You don't notch up 15 consecutive quarters of growth in a declining market without doing something right - so what's PC maker Lenovo doing right?
Well, many things. But it can't do any harm that Lenovo is protecting enterprises from the waterboarding torture of the Microsoft Windows 8 operating system. The majority of Lenovo's enterprise shipments have Windows 7 installed; the touchscreen-friendly Windows 8 is discreetly bundled on its own separate disc.
Lenovo has learned from the Windows Vista experience that the official Microsoft "downgrade" path can be painful. So the machines are "downgraded" to Windows 7 by default. Of course, that's exactly what customers want - and Lenovo is reaping the benefit of listening to those customers.
The computer maker even throws in a Start Menu for Windows 8, which is installable from the Lenovo software bundle. The company wouldn't be drawn on the exact ratio of Windows 7 to Windows 8 machines shipped.
Lenovo's UK boss Marc Godin told The Channel that enterprises were interested in testing Windows 8-powered touchscreen devices in-house, and the company showed off its Thinkpad Helix convertible to woo big biz.
Essentially, the Helix is a docking station with a built-in QWERTY keyboard; the computer, what one might otherwise call a tablet, is in the detachable screen. Asus and others have similar form factors but this is more robust. Unlike Lenovo's Yoga Ultrabook, the Helix is unequivocally aimed at the enterprise. There's no word on an availability date just yet, but expect the price to be about £1,500. Ouch.
Lenovo's Helix Windows 8
laptop tablet thing
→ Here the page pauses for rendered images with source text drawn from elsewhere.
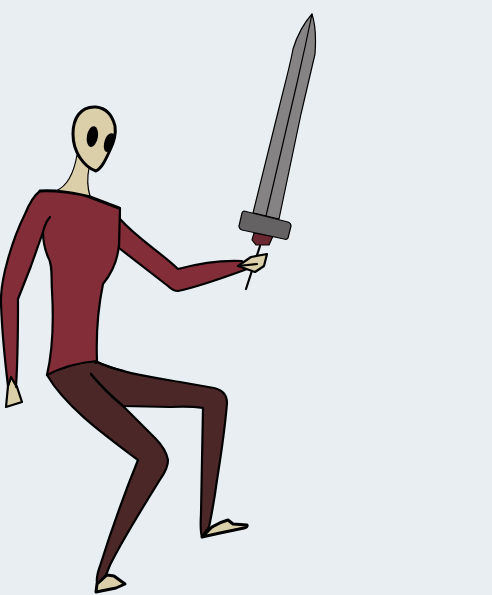
<!DOCTYPE html>
<html lang="en">
<head>
<meta charset="utf-8">
<title>Figure with sword</title>
<style>
:root {
  --backdrop: #e8eef2;
  --ink: #000000;
  --skin: #dbcfaa;
  --shirt: #822d38;
  --trousers: #4c2728;
  --blade: #868384;
  --guard: #656263;
  --grip: #6b2730;
}
html, body { margin: 0; background: var(--backdrop); overflow: hidden; }
svg { display: block; width: 492px; height: 595px; }
.outlined { stroke: var(--ink); stroke-width: 2.2; stroke-linejoin: round; stroke-linecap: round; }
.bold { stroke-width: 3; }
.fine { stroke-width: 1.2; }
.skin { fill: var(--skin); }
.shirt { fill: var(--shirt); }
.trousers { fill: var(--trousers); }
.blade { fill: var(--blade); }
.guard { fill: var(--guard); }
.grip { fill: var(--grip); }
.eye { fill: var(--ink); }
.line { fill: none; }
</style>
</head>
<body>
<svg viewBox="0 0 492 595" role="img" aria-label="A thin masked figure in a red shirt raising a sword">
  <rect width="492" height="595" fill="var(--backdrop)"/>

  <g id="sword">
    <path class="blade outlined fine" d="M312 14C304 23 297 36 293 49C290 66 284 87 279 108L253 213L279 219L301 114L315 54C316 40 316 26 312 14Z"/>
    <path class="line outlined fine" d="M312 14Q305 48 297 83L266 216"/>
    <path class="grip outlined fine" d="M254 233L273 236L269 245L256 245L252 240Z"/>
    <path class="guard outlined fine" d="M244 211L288 222Q291 223 291 226L288 238Q287 240 284 239L242 230Q239 229 239 226L242 213Q243 211 244 211Z"/>
    <path class="line outlined" stroke-width="3" d="M260 246L246 289"/>
  </g>

  <g id="far-leg">
    <path class="skin outlined bold" d="M202 537L212 527Q220 522 228 520L233 524L247 525Q248 527 244 528L220 533Z"/>
    <path class="trousers outlined" d="M95 361C120 373 150 377 180 382L214 388Q227 391 227 403C225 428 221 455 217 480Q214 503 209 527L202 537Q200 530 201 514L203 408Q190 406 170 407L123 406L85 380Z"/>
  </g>

  <g id="near-leg">
    <path class="skin outlined bold" d="M96 592L97 584L107 575L114 576L125 584L116 588Z"/>
    <path class="trousers outlined" d="M47 375Q68 363 97 361L91 374Q105 391 123 406L155 438Q166 449 168 460Q168 468 161 478C143 507 124 537 110 565L106 575L97 584Q96 577 100 566Q117 512 138 460C109 438 67 409 47 375Z"/>
    <path class="trousers" d="M88 364L99 364L122 377L126 404L117 398L91 374Z"/>
    <path class="line outlined" d="M91 374Q105 391 123 406"/>
    <path class="line outlined" d="M95 361Q107 367 124 371"/>
  </g>

  <g id="sword-arm">
    <path class="shirt outlined" d="M119 208L120 219C138 239 159 251 178 269C200 263 220 260 242 261L247 269C225 277 201 286 178 291Q173 291 168 286L119 248Z"/>
    <path class="skin outlined" d="M238 266L251 257L267 254L264 266L255 272Z"/>
    <path class="line outlined" d="M238 266L257 264"/>
  </g>

  <g id="head">
    <path class="skin outlined fine" d="M77 155Q72 184 56 191L75 198L90 196Q86 183 89 168Z"/>
    <path class="skin outlined bold" d="M96 107C80 106 73 119 73 134C73 152 84 167 96 171C102 168 106 159 110 150C114 142 116 133 115 126C112 114 106 108 96 107Z"/>
    <ellipse class="eye" cx="92.5" cy="136.500" rx="5.500" ry="10.500" transform="rotate(10 92 136)"/>
    <path class="eye" d="M114 134C109 131 105 137 104 144C103 150 106 154 109 151Q114 142 114 134Z"/>
  </g>

  <g id="torso-and-resting-arm">
    <path class="skin outlined" d="M11 377L8 386L6 407L22 402L17 387Z"/>
    <path class="shirt" d="M40 191C55 190 77 193 90 197L119 208L119 244C118 259 112 273 103 284C98 308 96 335 97 361Q70 363 47 375C52 353 54 325 52 291C51 277 53 265 48 257Q43 245 43 232L31 266L18 299C18 328 18 356 16 387L11 377L8 386C5 361 2 334 1 303C0 279 13 238 25 214Q32 197 40 191Z"/>
    <path class="line outlined" d="M16 387C18 356 18 328 18 299L31 266L43 232Q45 223 50 217"/>
    <path class="line outlined" d="M8 386C5 361 2 334 1 303C0 279 13 238 25 214Q32 197 40 191"/>
    <path class="line outlined" d="M43 232Q43 245 48 257C53 265 51 277 52 291C54 325 52 353 47 375Q70 363 97 361C96 335 98 308 103 284C112 273 118 259 119 244L120 208"/>
    <path class="line outlined bold" d="M40 191C55 190 77 193 90 197L119 208"/>
    <path class="line outlined" d="M8 386L11 377L17 387"/>
  </g>
</svg>
</body>
</html>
Lenovo said no talks are underway with TCOKAR (The Company Otherwise Known as RIM), aka BlackBerry. Last year Lenovo denied it was acquiring Nokia. BlackBerry makes a lot more sense, given the enterprise crossover - and if TCOKAR wants to dip its toe into licensing its new BlackBerry OS, it could do far worse than Lenovo. ®